Work required. Exactly as written, retype the listing below, omitting the pictures.

Record extracts.
▬▬▬▬▬▬

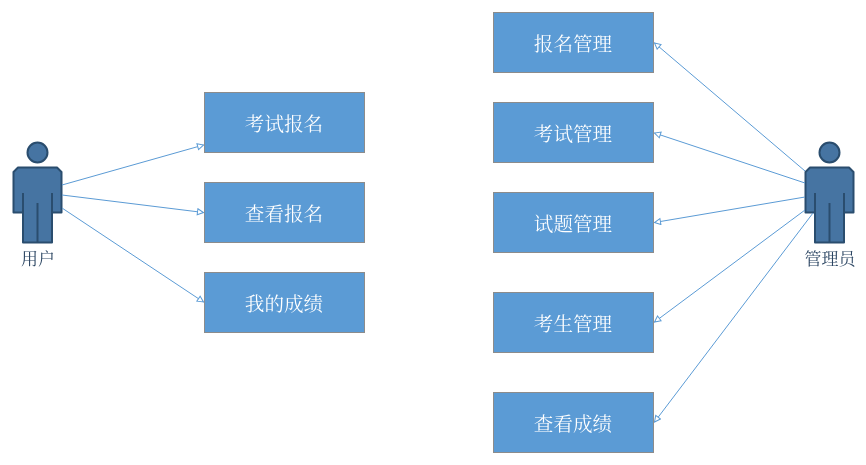
<!DOCTYPE html>
<html lang="zh-CN">
<head>
<meta charset="utf-8">
<title>考试报名用例图</title>
<style>
:root {
  --paper: #ffffff;
  --case-fill: #5b9bd5;
  --case-border: #8c8c8c;
  --case-text: #ffffff;
  --link: #5b9bd5;
  --actor-fill: #4674a2;
  --actor-line: #2a4d6e;
  --actor-text: #2b4562;
}
* { box-sizing: border-box; }
html, body { margin: 0; }
body { background: var(--paper); overflow: hidden; }
.diagram {
  position: relative;
  width: 866px;
  height: 465px;
  overflow: hidden;
  background: var(--paper);
  font-family: "Noto Serif CJK SC", "Noto Serif CJK JP", serif;
}
.drawing { position: absolute; inset: 0; display: block; }
.links line { stroke: var(--link); stroke-width: 1; marker-end: url(#arrow); }
.arrowhead { fill: var(--paper); stroke: var(--link); stroke-width: 1; }
.figure { fill: var(--actor-fill); stroke: var(--actor-line); stroke-width: 2; stroke-linejoin: round; }
.cases {
  position: absolute;
  display: flex;
  flex-direction: column;
  gap: 29px;
  width: 161px;
  margin: 0;
  padding: 0;
  list-style: none;
}
.cases-user { left: 204px; top: 92px; }
.cases-admin { left: 493px; top: 12px; }
.case {
  display: flex;
  align-items: center;
  justify-content: center;
  height: 61px;
  padding: 1px 1px 0 0;
  border: 1px solid var(--case-border);
  background: var(--case-fill);
  color: var(--case-text);
  font-size: 19.6px;
  line-height: 1;
  white-space: nowrap;
}
.case-spaced { margin-top: 10px; }
.actor-name {
  position: absolute;
  top: 247px;
  width: 60px;
  margin: 0;
  color: var(--actor-text);
  font-size: 17px;
  line-height: 21px;
  text-align: center;
  white-space: nowrap;
}
.name-user { left: 8px; }
.name-admin { left: 800px; }
</style>
</head>
<body>
<main class="diagram">
  <svg class="drawing" width="866" height="465" viewBox="0 0 866 465" aria-hidden="true">
    <defs>
      <marker id="arrow" markerUnits="userSpaceOnUse" markerWidth="9" markerHeight="9" refX="7" refY="4" orient="auto">
        <polygon class="arrowhead" points="1,1 7,4 1,7"/>
      </marker>
      <g id="actor" class="figure">
        <circle cx="37.5" cy="152.5" r="10"/>
        <polygon points="18,167.5 57,167.5 61.5,172 61.5,212.5 52,212.5 52,242.5 23,242.5 23,212.5 13.5,212.5 13.5,172"/>
        <path d="M23 193V212M52 193V212M37.5 203V242"/>
      </g>
    </defs>
    <use href="#actor"/>
    <use href="#actor" x="792"/>
    <g class="links">
      <line x1="62" y1="185" x2="203.5" y2="145"/>
      <line x1="62" y1="195" x2="203.5" y2="212.5"/>
      <line x1="62" y1="208" x2="203.5" y2="302"/>
      <line x1="805" y1="171" x2="654.5" y2="43"/>
      <line x1="805" y1="183" x2="654.5" y2="133"/>
      <line x1="805" y1="197" x2="654.5" y2="222.5"/>
      <line x1="805" y1="210" x2="654.5" y2="322"/>
      <line x1="813" y1="213" x2="654.5" y2="422"/>
    </g>
  </svg>
  <p class="actor-name name-user">用户</p>
  <ul class="cases cases-user">
    <li class="case">考试报名</li>
    <li class="case">查看报名</li>
    <li class="case">我的成绩</li>
  </ul>
  <ul class="cases cases-admin">
    <li class="case">报名管理</li>
    <li class="case">考试管理</li>
    <li class="case">试题管理</li>
    <li class="case case-spaced">考生管理</li>
    <li class="case case-spaced">查看成绩</li>
  </ul>
  <p class="actor-name name-admin">管理员</p>
</main>
</body>
</html>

▬▬▬▬▬▬

Answer to this problem.
<!DOCTYPE html>
<html lang="zh-CN">
<head>
<meta charset="utf-8">
<title>考试报名用例图</title>
<style>
:root {
  --paper: #ffffff;
  --case-fill: #5b9bd5;
  --case-border: #8c8c8c;
  --case-text: #ffffff;
  --link: #5b9bd5;
  --actor-fill: #4674a2;
  --actor-line: #2a4d6e;
  --actor-text: #2b4562;
}
* { box-sizing: border-box; }
html, body { margin: 0; }
body { background: var(--paper); overflow: hidden; }
.diagram {
  position: relative;
  width: 866px;
  height: 465px;
  overflow: hidden;
  background: var(--paper);
  font-family: "Noto Serif CJK SC", "Noto Serif CJK JP", serif;
}
.drawing { position: absolute; inset: 0; display: block; }
.links line { stroke: var(--link); stroke-width: 1; marker-end: url(#arrow); }
.arrowhead { fill: var(--paper); stroke: var(--link); stroke-width: 1; }
.figure { fill: var(--actor-fill); stroke: var(--actor-line); stroke-width: 2; stroke-linejoin: round; }
.cases {
  position: absolute;
  display: flex;
  flex-direction: column;
  gap: 29px;
  width: 161px;
  margin: 0;
  padding: 0;
  list-style: none;
}
.cases-user { left: 204px; top: 92px; }
.cases-admin { left: 493px; top: 12px; }
.case {
  display: flex;
  align-items: center;
  justify-content: center;
  height: 61px;
  padding: 1px 1px 0 0;
  border: 1px solid var(--case-border);
  background: var(--case-fill);
  color: var(--case-text);
  font-size: 19.6px;
  line-height: 1;
  white-space: nowrap;
}
.case-spaced { margin-top: 10px; }
.actor-name {
  position: absolute;
  top: 247px;
  width: 60px;
  margin: 0;
  color: var(--actor-text);
  font-size: 17px;
  line-height: 21px;
  text-align: center;
  white-space: nowrap;
}
.name-user { left: 8px; }
.name-admin { left: 800px; }
</style>
</head>
<body>
<main class="diagram">
  <svg class="drawing" width="866" height="465" viewBox="0 0 866 465" aria-hidden="true">
    <defs>
      <marker id="arrow" markerUnits="userSpaceOnUse" markerWidth="9" markerHeight="9" refX="7" refY="4" orient="auto">
        <polygon class="arrowhead" points="1,1 7,4 1,7"/>
      </marker>
      <g id="actor" class="figure">
        <circle cx="37.5" cy="152.5" r="10"/>
        <polygon points="18,167.5 57,167.5 61.5,172 61.5,212.5 52,212.5 52,242.5 23,242.5 23,212.5 13.5,212.5 13.5,172"/>
        <path d="M23 193V212M52 193V212M37.5 203V242"/>
      </g>
    </defs>
    <use href="#actor"/>
    <use href="#actor" x="792"/>
    <g class="links">
      <line x1="62" y1="185" x2="203.5" y2="145"/>
      <line x1="62" y1="195" x2="203.5" y2="212.5"/>
      <line x1="62" y1="208" x2="203.5" y2="302"/>
      <line x1="805" y1="171" x2="654.5" y2="43"/>
      <line x1="805" y1="183" x2="654.5" y2="133"/>
      <line x1="805" y1="197" x2="654.5" y2="222.5"/>
      <line x1="805" y1="210" x2="654.5" y2="322"/>
      <line x1="813" y1="213" x2="654.5" y2="422"/>
    </g>
  </svg>
  <p class="actor-name name-user">用户</p>
  <ul class="cases cases-user">
    <li class="case">考试报名</li>
    <li class="case">查看报名</li>
    <li class="case">我的成绩</li>
  </ul>
  <ul class="cases cases-admin">
    <li class="case">报名管理</li>
    <li class="case">考试管理</li>
    <li class="case">试题管理</li>
    <li class="case case-spaced">考生管理</li>
    <li class="case case-spaced">查看成绩</li>
  </ul>
  <p class="actor-name name-admin">管理员</p>
</main>
</body>
</html>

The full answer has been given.